-- PROBLEM DESCRIPTION --
Each line containing the word "bulge" must be copied from the material below.
TASK INPUTS section start
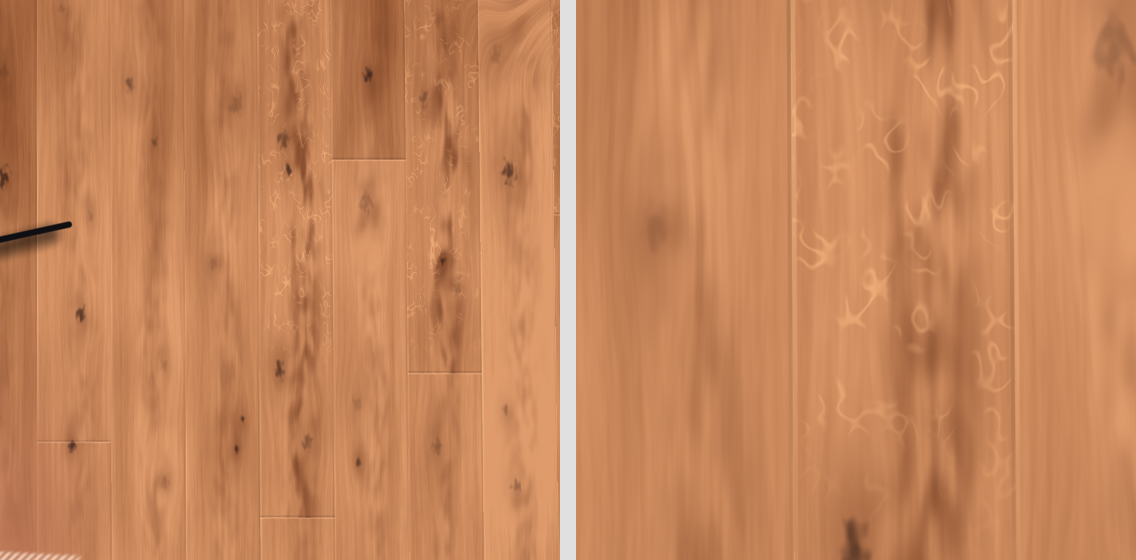
Left: the whole. Right: its middle third, enlarged.
Write a WebGL 2 fragment shader that draws this texture.

```glsl
#version 300 es
precision highp float;
// Oiled oak floor: upright planks with staggered end joints, seen from above.
// Stretched gradient noise gives fibres and rings, which bend around hashed knots;
// heartwood planks add brown stains and pale ray flecks. A dark rod lies at the left.

uniform vec2 u_resolution;
out vec4 fragColor;

const vec3 WOOD_DEEP = vec3(0.60, 0.355, 0.21);
const vec3 WOOD_PALE = vec3(0.86, 0.595, 0.41);
const vec3 STAIN = vec3(0.50, 0.28, 0.165);
const vec3 KNOT = vec3(0.23, 0.135, 0.10);

// Height of the end joint in each plank column; negative means none
const float JOINTS[9] = float[9](-1.0, 0.21, -1.0, -1.0, 0.075, 0.714, 0.333, -1.0, 0.616);

vec2 hash2(vec2 p) {
  vec3 q = fract(p.xyx * vec3(0.1031, 0.1030, 0.0973));
  q += dot(q, q.yzx + 33.33);
  return fract((q.xx + q.yz) * q.zy);
}

float corner(vec2 cell, vec2 offset) {
  return dot(hash2(cell) * 2.0 - 1.0, offset);
}

float gradientNoise(vec2 p) {
  vec2 i = floor(p), f = fract(p);
  vec2 w = f * f * f * (f * (f * 6.0 - 15.0) + 10.0);
  vec2 e = vec2(1.0, 0.0);
  return mix(mix(corner(i, f), corner(i + e, f - e), w.x),
             mix(corner(i + e.yx, f - e.yx), corner(i + 1.0, f - 1.0), w.x), w.y);
}

float segmentDistance(vec2 p, vec2 a, vec2 b) {
  vec2 d = b - a;
  return length(p - a - d * clamp(dot(p - a, d) / dot(d, d), 0.0, 1.0));
}

// Soft line of the given half width around zero distance
float line(float d, float halfWidth, float pixel) {
  return 1.0 - smoothstep(halfWidth - pixel, halfWidth + pixel, abs(d));
}

void main() {
  vec2 p = gl_FragCoord.xy / u_resolution.y;
  float pixel = 1.0 / u_resolution.y;

  // Plank layout, slightly narrower towards the top
  float pitch = 7.52;
  float across = p.x * (1.0 + 0.013 * p.y) * pitch + 0.5;
  float column = floor(across), f = fract(across);
  float joint = JOINTS[int(mod(column, 9.0))];
  float lower = step(p.y, joint);
  vec2 seed = vec2(column * 7.0 + 3.0, lower * 11.0 + 5.0);
  float heart = column > 3.5 && mod(column, 2.0) < 0.5 && lower < 0.5 ? 1.0 : 0.4;

  // Knots: dark core, long brown halo, and the push they give to the grain
  float x = (f - 0.5) / pitch;
  float grainX = x, core = 0.0, halo = 0.0;
  for (int k = 0; k < 4; k++) {
    vec2 place = hash2(vec2(column * 5.0 + 17.0, float(k) * 13.0 + 2.0));
    vec2 kind = hash2(place * 91.0 + float(k));
    vec2 d = vec2(x - (place.x - 0.5) * 0.07, p.y - (float(k) + place.y) / 4.0);
    float radius = mix(0.005, 0.014, kind.x);
    float strength = mix(0.15, 0.95, kind.y * kind.y);
    float ragged = length(d * vec2(1.0, 0.6)) / radius + 1.1 * gradientNoise(p * vec2(150.0, 80.0));
    core = max(core, strength * (1.0 - smoothstep(0.1, 1.15, ragged)));
    halo += (0.3 + strength) * exp(-dot(d, d * vec2(1.0, 0.14)) / (radius * radius * 4.0));
    grainX -= 0.6 * d.x * exp(-dot(d, d * vec2(1.0, 0.12)) / (radius * radius * 9.0));
  }
  // Branch figure leaning the grain in the upper right corner
  grainX -= 5.0 * pow(max(p.y - 0.85, 0.0), 2.0) * smoothstep(0.8, 0.95, p.x);
  grainX += 0.006 * gradientNoise(vec2(x * 10.0, p.y * 4.0) + seed * 3.0);

  // Grain from broad bands to fine fibres
  vec2 g = vec2(grainX, p.y);
  float bands = gradientNoise(g * vec2(32.0, 1.3) + seed * 4.3);
  float cloud = gradientNoise(g * vec2(16.0, 5.0) + seed * 1.3);
  float broad = gradientNoise(p * vec2(3.2, 2.6) + 4.7);
  float rings = sin(grainX * 480.0 + 12.0 * gradientNoise(g * vec2(13.0, 1.8) + seed * 1.7));
  float fibres = gradientNoise(g * vec2(230.0, 8.0) + seed) + 0.7 * gradientNoise(g * vec2(400.0, 30.0));
  float light = 0.10 - 0.36 * smoothstep(0.5, 1.05, p.y) - 0.20 * (1.0 - smoothstep(0.0, 0.22, p.x))
              - 0.10 * (1.0 - smoothstep(0.0, 0.3, p.y));
  // Neighbouring planks differ; the short pieces past a joint differ again
  float plankTone = 0.34 * (hash2(seed).x - 0.5) - 0.10 * step(0.9, heart)
                  + (column == 5.0 ? 0.30 * lower - 0.18 : 0.0) + (column == 7.0 ? 0.14 : 0.0);
  float tone = 0.76 + light + plankTone + 0.46 * bands + 0.34 * cloud + 0.30 * broad
             + rings * (0.03 + 0.10 * max(cloud, 0.0)) + 0.16 * fibres;
  vec3 color = mix(WOOD_DEEP, WOOD_PALE, clamp(tone, -0.1, 1.06));

  // Heartwood stain wandering down the plank, broken into smoky patches
  float drift = x - 0.008 + 0.035 * gradientNoise(vec2(p.y * 4.0, column * 3.7));
  float smoke = gradientNoise(g * vec2(36.0, 11.0) + seed * 2.1)
              + 0.6 * gradientNoise(g * vec2(90.0, 26.0) + seed);
  float stain = heart * exp(-drift * drift * 1500.0) * smoothstep(-0.3, 0.5, smoke);
  halo *= 0.75 + 0.7 * smoke;
  color = mix(color, STAIN, clamp(0.85 * stain + 0.5 * halo, 0.0, 0.85));

  // Pale curled ray flecks
  float curl = gradientNoise(p * vec2(85.0, 62.0) + 2.0 * cloud);
  float fleckZone = smoothstep(0.5, 1.0, heart) * smoothstep(0.3, 0.5, p.y)
                  * smoothstep(-0.02, 0.25, gradientNoise(p * vec2(42.0, 30.0) + 9.0));
  color += vec3(0.09, 0.09, 0.07) * fleckZone * (1.0 - smoothstep(0.0, 0.11, abs(curl)));
  color = mix(color, KNOT, core);

  // Seams: a lit edge beside a faint shade, strength varying along the boards
  float seamX = (f - step(0.5, f)) / pitch;
  float wear = 0.7 + 1.2 * gradientNoise(vec2(p.y * 4.0, floor(across + 0.5) * 5.3));
  color += wear * vec3(0.07, 0.08, 0.07) * line(seamX - 0.001, 0.0014, pixel);
  color *= 1.0 - 0.10 * wear * line(seamX + 0.0016, 0.0012, pixel);
  color += vec3(0.10, 0.11, 0.10) * line(p.y - joint, 0.0012, pixel);
  color *= 1.0 - 0.13 * line(p.y - joint - 0.0028, 0.0014, pixel);

  // Rosy sheen and a striped glint in the lower left corner
  color = mix(color, vec3(0.76, 0.48, 0.37), 0.6 * exp(-dot(p, p * vec2(45.0, 14.0))));
  float glint = (1.0 - smoothstep(0.010, 0.020, p.y + 0.05 * p.x)) * (1.0 - smoothstep(0.13, 0.155, p.x));
  color = mix(color, vec3(0.95, 0.82, 0.74), glint * (0.55 + 0.35 * sin((p.x - p.y) * 420.0)));

  // Rod and its soft shadow
  vec2 rodStart = vec2(-0.10, 0.550), rodEnd = vec2(0.123, 0.599);
  float shadow = segmentDistance(p, rodStart - vec2(0.0, 0.022), rodEnd - vec2(0.035, 0.018));
  color *= 1.0 - 0.5 * (1.0 - smoothstep(0.0, 0.032, shadow));
  float rod = segmentDistance(p, rodStart, rodEnd);
  color = mix(color, vec3(0.06, 0.055, 0.07), line(rod, 0.0055, pixel));

  fragColor = vec4(clamp(color, 0.0, 1.0), 1.0);
}
```
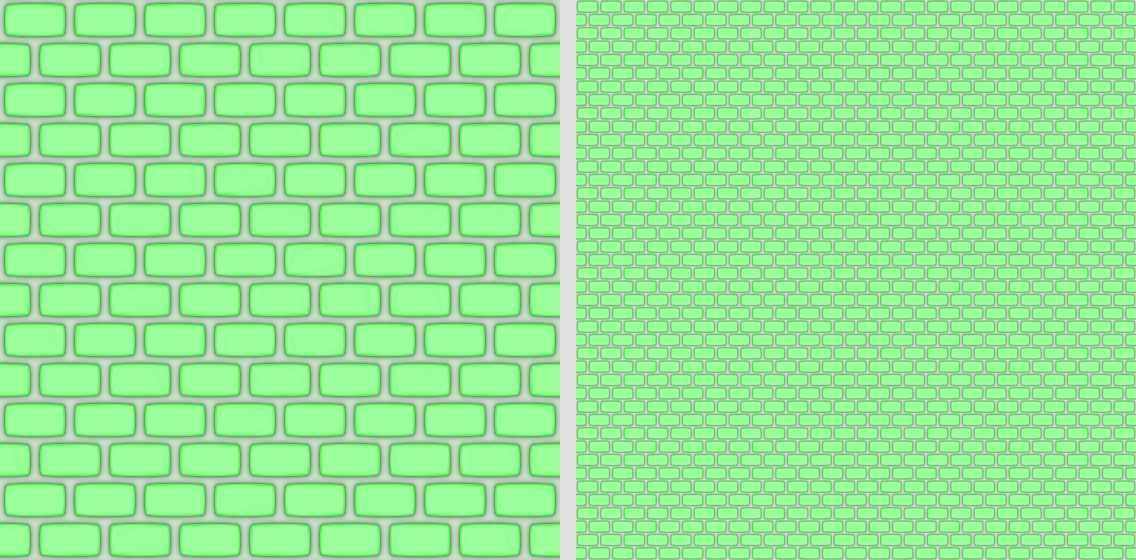
Left, the tile; right, the same tile 3 across and 3 down.
Write a Shadertoy shader that draws this pattern.

```glsl
// Running-bond wall of glossy green bricks with bowed sides in soft pale mortar.

// Lengths are in brick pitches: one brick plus one joint is 1 wide.
const vec2 REPEATS = vec2(8.0, 14.0);        // bricks across, courses down
const vec2 PITCH = vec2(1.0, 8.0 / 14.0);
const vec2 HALF_BRICK = vec2(0.438, 0.240);
const float CORNER_RADIUS = 0.045;
const float BOW = 0.022;                     // how far the sides bulge
const float SHADOW_REACH = 0.030;
const float LINE_DEPTH = 0.014;              // dark green outline
const float RIM_DEPTH = 0.052;               // saturated green rim

const vec3 MORTAR_LIGHT = vec3(0.83, 0.915, 0.83);
const vec3 MORTAR_SHADOW = vec3(0.44, 0.61, 0.44);
const vec3 BRICK_LINE = vec3(0.34, 0.66, 0.34);
const vec3 BRICK_RIM = vec3(0.36, 0.94, 0.36);
const vec3 BRICK_FACE = vec3(0.61, 1.0, 0.61);

float hash(vec2 p) {
    vec3 q = fract(p.xyx * vec3(0.1031, 0.1030, 0.0973));
    q += dot(q, q.yzx + 33.33);
    return fract((q.x + q.y) * q.z);
}

// Signed distance to a rounded box whose sides bow outwards.
float brickDistance(vec2 p) {
    vec2 n = min(abs(p) / HALF_BRICK, 1.0);
    vec2 halfSize = HALF_BRICK - BOW * n.yx * n.yx;
    vec2 q = abs(p) - halfSize + CORNER_RADIUS;
    return length(max(q, 0.0)) + min(max(q.x, q.y), 0.0) - CORNER_RADIUS;
}

// Layered sines, with phases that differ from brick to brick.
float wave(vec2 p, float seed) {
    float phase = 6.2832 * seed;
    return 0.6 * sin(7.0 * p.x + 5.0 * p.y + phase)
         + 0.4 * sin(13.0 * p.y - 9.0 * p.x + 2.7 * phase);
}

vec3 brickColor(vec2 p, float depth, float seed) {
    float ripple = wave(p, seed);
    vec2 n = p / HALF_BRICK;
    float bulge = dot(n * n, n * n);

    // Rim with greener corners and a slightly uneven width
    float rim = 1.0 - smoothstep(0.006, RIM_DEPTH, depth + 0.007 * ripple);
    rim += 0.45 * smoothstep(0.55, 1.6, bulge + 0.12 * ripple);

    // Faint curved streak around the face
    float streak = exp(-14.0 * abs(bulge + 0.25 * ripple - 0.35));
    rim += 0.16 * fract(seed * 7.31) * streak;

    vec3 color = mix(BRICK_FACE, BRICK_RIM, clamp(rim, 0.0, 1.0));
    return mix(BRICK_LINE, color, smoothstep(0.0, LINE_DEPTH, depth));
}

void mainImage(out vec4 fragColor, in vec2 fragCoord) {
    vec2 p = fragCoord / iResolution.xy * REPEATS * PITCH;
    float pixel = REPEATS.x / min(iResolution.x, iResolution.y);
    float course = floor(p.y / PITCH.y);

    // Find the nearest brick and gather soft shadow from all neighbours
    float nearest = 10.0;
    float shadow = 0.0;
    vec2 local = vec2(0.0);
    vec2 brickId = vec2(0.0);
    for (int j = -1; j <= 1; j++) {
        float row = course + float(j);
        float shift = 0.5 * mod(row + 1.0, 2.0);
        float column = floor(p.x - shift);
        for (int i = -1; i <= 1; i++) {
            vec2 id = vec2(column + float(i), row);
            vec2 q = p - (id + 0.5) * PITCH - vec2(shift, 0.0);
            float d = brickDistance(q);
            shadow += exp(-max(d, 0.0) / SHADOW_REACH);
            if (d < nearest) {
                nearest = d;
                local = q;
                brickId = mod(id, REPEATS);
            }
        }
    }

    vec3 mortar = mix(MORTAR_LIGHT, MORTAR_SHADOW, min(shadow, 1.0));
    vec3 brick = brickColor(local, max(-nearest, 0.0), hash(brickId + 1.0));
    float cover = 1.0 - smoothstep(-0.7 * pixel, 0.7 * pixel, nearest);
    fragColor = vec4(mix(mortar, brick, cover), 1.0);
}
```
TASK INPUTS section end
-- YOUR RESPONSE --
const float BOW = 0.022;                     // how far the sides bulge
    float bulge = dot(n * n, n * n);
    rim += 0.45 * smoothstep(0.55, 1.6, bulge + 0.12 * ripple);
    float streak = exp(-14.0 * abs(bulge + 0.25 * ripple - 0.35));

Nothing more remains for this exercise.